Copyright Terry McDermott. May not be reproduced in whole or in part without permission of author

Why Assessment is Important in Foot Care

When a potential client phones or emails McDermott Footcare to ask about available services, I briefly explain that since I offer a nursing procedure, my first visit includes a very short assessment to find out what medications the person is taking and any medical conditions that affect the feet and toenails (and there are many).  Most people are fine with this.  On rare occasions, a person doesn’t want  the assessment  and decides not to have me come in.  That’s OK.  However, here’s why the strictly confidential assessment is so important:

  • As a Registered Nurse, it’s necessary to know what’s going on medically so I can give the best care possible.  Anyone who’s diabetic, has a heart, lung, blood pressure or circulation condition, is arthritic, has low immunity,  has difficulty walking, bending or seeing is going to be concerned about more foot care issues than overgrown  toenails.
  • Some commonly prescribed medications for the above conditions will cause changes to the health of the feet and toenails.  For example, long-term antibiotic use increases fungal infections to the toenails and skin of the feet.  Different types of steroids used in conditions of the lungs, the joints and cancer treatments make nails brittle and increase fungal infections of the feet and nails.
  • Past surgeries to the lower limbs and hips may cause poor circulation to the feet.  Fungal, thickened, discoloured toenails, lack of feeling in the feet (known as neuropathy) and poor skin condition are the result.  These surgeries may cause a change in the way we walk and the way we carry our weight.   In turn, corns and calluses may develop, making walking painful.

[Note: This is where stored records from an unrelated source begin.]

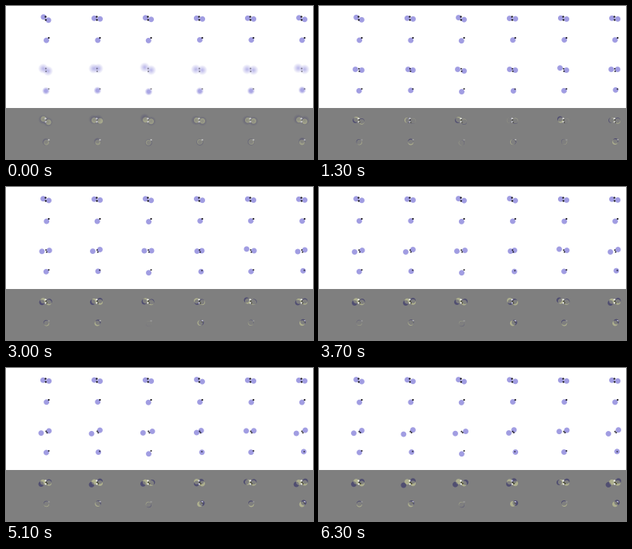
Animation, 384 px wide and 192 px high, one loop 6.4 s. Source, as a matplotlib script:

```python
import numpy as np
import matplotlib.pyplot as plt
from matplotlib.animation import FuncAnimation

W, H, CELL = 384, 192, 64
FRAMES, INTERVAL = 64, 100
LILAC = np.array([161, 157, 226]) / 255
INK = np.array([16, 14, 24]) / 255
RADIUS = 3.4

ys, xs = np.mgrid[0:CELL, 0:CELL]

# Vertical offset between the two paired balls, one row per column of cells
TILT_TIMES = [0, 13, 22, 37, 45, 56, 63]
TILT = [
    [4.0, 3.0, 2.4, 2.0, 1.2, 1.0, 2.5],
    [0.8, 1.0, 1.0, 1.2, 0.8, 2.0, 2.0],
    [2.0, 2.5, 1.5, 2.5, 1.0, 1.5, 2.5],
    [1.0, 0.5, 1.0, 2.5, 3.0, 2.2, 2.0],
    [1.0, 1.2, 1.5, 1.2, 1.5, 0.5, 1.0],
    [2.0, 1.0, 1.0, 1.0, 1.0, 0.5, 1.0],
]

# Predicted ball paths as (x, y) waypoints
PATH_TIMES = [0, 13, 22, 37, 63]
LEFT = [
    [(46, 14), (45, 15), (45, 15.5), (44, 17), (43, 17.3)],
    [(45, 14), (47, 15), (44, 15), (44, 17), (41.3, 18.6)],
    [(45, 12.5), (45, 15), (45, 15), (44, 16), (42, 17.7)],
    [(45, 15), (46, 15), (46, 16), (47, 16), (45, 17)],
    [(45, 15), (45, 13.3), (45, 13.2), (44, 13.5), (44, 15.2)],
    [(45, 13.5), (45, 15), (45, 16), (44, 17), (41.5, 18)],
]
RIGHT = [
    [(52, 17), (53, 16), (54, 15.2), (53.5, 15), (53, 14)],
    [(51, 14), (53, 16), (53, 14), (53, 14), (53, 13.2)],
    [(53, 16), (53, 17), (53, 16), (54, 15), (55, 15)],
    [(53, 16), (53, 16), (53, 16), (52, 15), (51.4, 13.2)],
    [(53, 16), (53, 16), (54, 16), (53.5, 15), (53.5, 13.6)],
    [(53, 15), (53, 15), (53, 15), (53.5, 14), (54, 13.2)],
]
LONE_START = [(49.5, 42), (50, 41.5), (50, 43), (50, 42.3), (50, 42), (50, 41)]
LONE_END = [(50, 41.5), (51.3, 41), (50, 43.3), (53.2, 41), (50, 41), (52.3, 40.3)]


def along(times, points, t):
    points = np.array(points, float)
    return [np.interp(t, times, axis) for axis in points.T]


def disc(img, x, y, r, color, soft=1.0, alpha=1.0):
    dist = np.hypot(xs - x, ys - y)
    cover = alpha * np.clip((r - dist) / soft + 0.5, 0, 1)[..., None]
    img[:] = img * (1 - cover) + color * cover


def true_cell(t, col):
    img = np.ones((CELL, CELL, 3))
    dy = np.interp(t, TILT_TIMES, TILT[col]) / 2
    dx = np.sqrt(3.7 ** 2 - dy ** 2)
    for side in (-1, 1):
        disc(img, 49.5 + side * dx, 15.3 + side * dy, RADIUS, LILAC)
    disc(img, 49, 13, 1.1, INK)
    disc(img, 49.2, 17, 1.1, INK)
    x = 50 + 0.35 * np.sin(0.5 * t + 2 * col)
    y = (43 if col == 2 else 42.3) + 0.3 * np.cos(0.4 * t + col)
    disc(img, x, y, RADIUS, LILAC)
    disc(img, 53, 39.5, 1.0, INK)
    return img


def predicted_cell(t, col):
    img = np.ones((CELL, CELL, 3))
    blur = np.exp(-t / 2.5)
    k = t / (FRAMES - 1)
    soft, alpha = 1 + 5 * blur, 1 - 0.3 * blur
    for path in (LEFT[col], RIGHT[col]):
        disc(img, *along(PATH_TIMES, path, t), RADIUS, LILAC, soft, alpha)
    ink = 0.85 - 0.4 * blur
    disc(img, 49.3 + 0.5 * k, 14 + 1.2 * k, 0.95, INK, alpha=ink)
    disc(img, 49.6 + 1.6 * k, 17.6 - k, 0.95, INK, alpha=ink)

    start, end = np.array(LONE_START[col]), np.array(LONE_END[col])
    x, y = start + (end - start) * k
    disc(img, x, y, RADIUS, LILAC, 1 + 2 * blur, 1 - 0.1 * blur)
    shift = np.clip((x - 50) / 2, 0, 1)
    disc(img, 53 - 0.5 * shift, 39.5 + shift, 0.95, INK, alpha=ink - 0.2 * shift)
    return img


def render(t):
    truth = np.hstack([true_cell(t, c) for c in range(6)])
    guess = np.hstack([predicted_cell(t, c) for c in range(6)])
    error = (guess - truth + 1) / 2
    return np.vstack([truth, guess, error])


fig = plt.figure(figsize=(W / 100, H / 100), dpi=100)
ax = fig.add_axes([0, 0, 1, 1])
ax.axis("off")
picture = ax.imshow(render(0), interpolation="nearest", aspect="auto")


def update(t):
    picture.set_data(render(t))
    return [picture]


anim = FuncAnimation(fig, update, frames=FRAMES, interval=INTERVAL,
                     repeat=True, repeat_delay=0, blit=False)
plt.show()
```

It seems to me that most of us don’t see the connection between what goes on in our feet and the rest of our body, but everything is connected very intricately.  That’s why conscientious, properly trained, certified foot care nurses get to know the whole person – not just their feet.

In my experience, not everyone wants a nursing assessment and decide that their needs are better addressed elsewhere.  On the other hand,  those who take the few minutes needed to answer the confidential assessment questions receive personalized, holistic, quality nursing foot care.

Copyright Terry McDermott. May not be reproduced in whole or in part without permission of author